Videos from 2013 show Gruber telling groups that the "stupidity of the American voter" and a "lack of transparency" were important to passing the legislation. Gruber recently said he "spoke inappropriately, and I regret having made those comments."

Also testifying Tuesday will be Marilyn Tavenner, administrator of the Centers for Medicare and Medicaid Services. In an effort to distance Tavenner from Gruber's remarks, the administration asked Issa to put her on a different witness panel. Issa's staff said it was weighing the request.

Issa calls the health care law "the poster child for this administration's broken transparency promises."

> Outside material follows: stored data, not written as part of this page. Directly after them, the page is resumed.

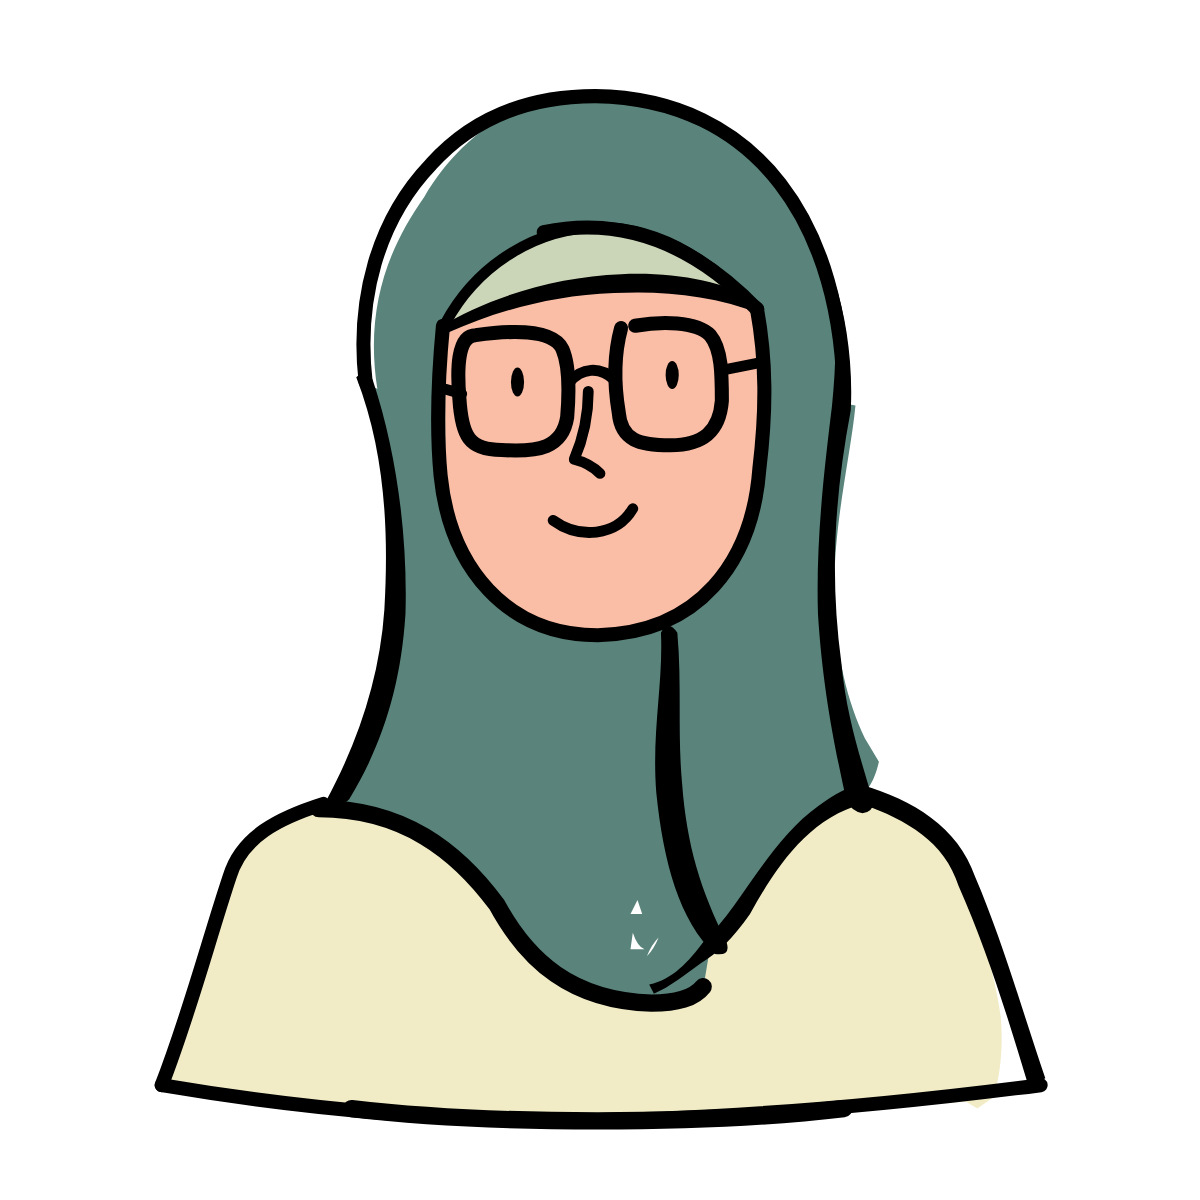
<!DOCTYPE html>
<html lang="en">
<head>
<meta charset="utf-8">
<title>Avatar: woman in a green hijab</title>
<style>
:root{--paper:#ffffff;--ink:#000000;--scarf:#5a847b;--undercap:#cbd6b8;--skin:#fabda6;--blouse:#f1ecc6}
html,body{margin:0;padding:0;background:var(--paper)}
body{width:1200px;height:1200px;overflow:hidden}
.avatar{display:block;width:1200px;height:1200px}
.scarf-fill{fill:var(--scarf)}
.undercap-fill{fill:var(--undercap)}
.skin-fill{fill:var(--skin)}
.blouse-fill{fill:var(--blouse)}
.paper-fill{fill:var(--paper)}
.ink-fill{fill:var(--ink)}
.line{fill:none;stroke:var(--ink);stroke-width:6;stroke-linecap:round;stroke-linejoin:round}
.fine{stroke-width:4.6}
.bold{stroke-width:7.4}
</style>
</head>
<body>
<svg class="avatar" viewBox="0 0 512 512" role="img" aria-label="Smiling woman with glasses, a green hijab and a cream blouse">
  <g id="colour-fills">
    <path class="blouse-fill" d="M70 462C82 428 90 398 99 371C104 356 120 348 137 344L200 352L300 408L313 378C318 364 332 352 347 349C356 342 362 340 368 340C386 347 404 355 411 374C419 398 425 418 427 434C428 446 427 458 424 468L417 473L412 470C300 481 180 480 70 462Z"/>
    <path class="scarf-fill" d="M161 166C156 134 164 108 181 84C197 57 222 40 254 40C326 40 361 98 360 172L365 173C363 194 356 222 356 250C356 280 362 300 369 315L375 325C373 334 369 340 364 341C340 348 324 373 303 404L300 422C292 431 262 430 243 419C220 404 215 384 199 368C182 352 164 346 138 345C156 320 168 292 168 262C170 225 167 190 158 164Z"/>
    <g class="paper-fill">
      <path d="M272 384L274 390L269 390Z"/>
      <path d="M270 398Q272 404 275 405L269 405Z"/>
      <path d="M281 400Q279 405 276 408Q278 403 281 400Z"/>
    </g>
    <path class="undercap-fill" d="M190 138C205 112 230 97 256 97C283 97 306 113 323 131C285 119 226 122 190 138Z"/>
    <path class="skin-fill" d="M190 139C226 121 290 119 323 131C326 160 327 180 324 201C320 241 298 270 256 271C218 271 193 240 190 201Z"/>
    <path class="paper-fill" d="M195 229Q201 246 211 257Q199 248 195 229Z"/>
  </g>

  <g id="scarf-outline">
    <path class="line" d="M156 163C152 128 161 94 184 70C203 49 227 41 254 41C323 42 360 96 360 172"/>
    <path class="ink-fill" d="M356 120C361 135 364 155 363 175C356 212 354 246 359 283C361 305 367 323 372 340Q374 346 368 347Q363 346 361 341C356 318 351 294 349 262C348 230 352 198 355 173C357 153 357 138 354 122Z"/>
    <path class="ink-fill" d="M152 161Q156 157 159 162C169 192 174 228 173 262C171 293 163 318 149 341Q144 346 139 342C153 316 162 289 164 260C166 225 164 192 152 161Z"/>
    <path class="ink-fill" d="M282 270Q285 264 289 270C291 292 289 312 291 334C293 361 299 380 310 402Q312 408 305 407C290 393 283 368 280 338C278 312 283 292 282 270Z"/>
  </g>

  <g id="blouse-outline">
    <path class="line" d="M69 463C81 432 89 401 98 374C103 357 119 349 138 343"/>
    <path class="line bold" d="M136 345C172 345 195 363 212 386C225 410 244 427 278 428C289 428 296 426 300 421"/>
    <path class="ink-fill" d="M300 402C316 387 328 359 349 344C356 339 362 335 368 335C389 341 409 353 416 374C428 402 437 434 446 460L439 464C430 434 421 405 409 378C403 359 387 350 368 343C345 349 331 370 320 390C313 400 306 407 299 411C292 416 286 421 279 424L277 420C287 418 294 410 300 402Z"/>
    <path class="line" d="M69 463C128 473 186 478 240 478C312 478 382 471 444 463"/>
    <path class="line bold" d="M150 473C210 480 300 480 360 473"/>
  </g>

  <g id="face-outline">
    <path class="line fine" d="M190 138C204 112 230 97 256 97C284 97 306 114 323 132"/>
    <path class="line" d="M232 99C266 92 296 104 323 132"/>
    <path class="ink-fill" d="M187 140C208 127 237 118 265 117C288 116 308 120 323 128Q328 131 325 134C304 126 284 124 262 125C235 126 211 133 191 142Z"/>
    <path class="line" d="M189 139C187 160 186 182 188 203C192 242 216 271 255 271C298 270 321 240 324 200C327 175 327 154 323 132"/>
  </g>

  <g id="glasses">
    <path class="line" d="M203 143C195 143 195 158 196 170C197 186 200 192 214 192C230 193 240 191 242 178C243 166 243 156 240 149C236 140 217 141 203 143Z"/>
    <path class="line" d="M265 140C262 151 262 164 264 176C265 188 273 190 286 190C300 190 307 184 308 171C308 160 308 149 303 143C297 137 282 137 271 139"/>
    <path class="line fine" d="M190 166L197 168M308 158L323 155M243 163C248 157 256 156 262 162"/>
  </g>

  <g id="features">
    <ellipse class="ink-fill" cx="220.800" cy="163" rx="2.800" ry="6.200"/>
    <ellipse class="ink-fill" cx="286.800" cy="160" rx="2.800" ry="6"/>
    <path class="line fine" d="M251 167C251 179 248 189 245 196C249 197 253 199 256 202"/>
    <path class="line fine" d="M236 222C247 230 263 229 270 217"/>
  </g>
</svg>
</body>
</html>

Issa's bare-knuckled inquiries into administration policies and missteps have often infuriated Democrats while providing welcome fodder for conservative talk shows, speeches and campaigns.

His broadsides against the IRS, State Department and other agencies may have helped excite the Republican base in the November midterm elections. But Issa sometimes embarrasses GOP leaders, as when he cut off the committee microphone at an IRS hearing when the top Democrat, Rep. Elijah Cummings of Maryland, was trying to speak. And some Republican lawmakers chastised Issa when he called then-Obama spokesman Jay Carney a "paid liar."

Issa has clashed with the administration on numerous topics. When he accused it of improper campaigning, he tried to bring two former Cabinet members — former Health Secretary Kathleen Sebelius and former Labor Secretary Hilda Solis — before his committee. They declined.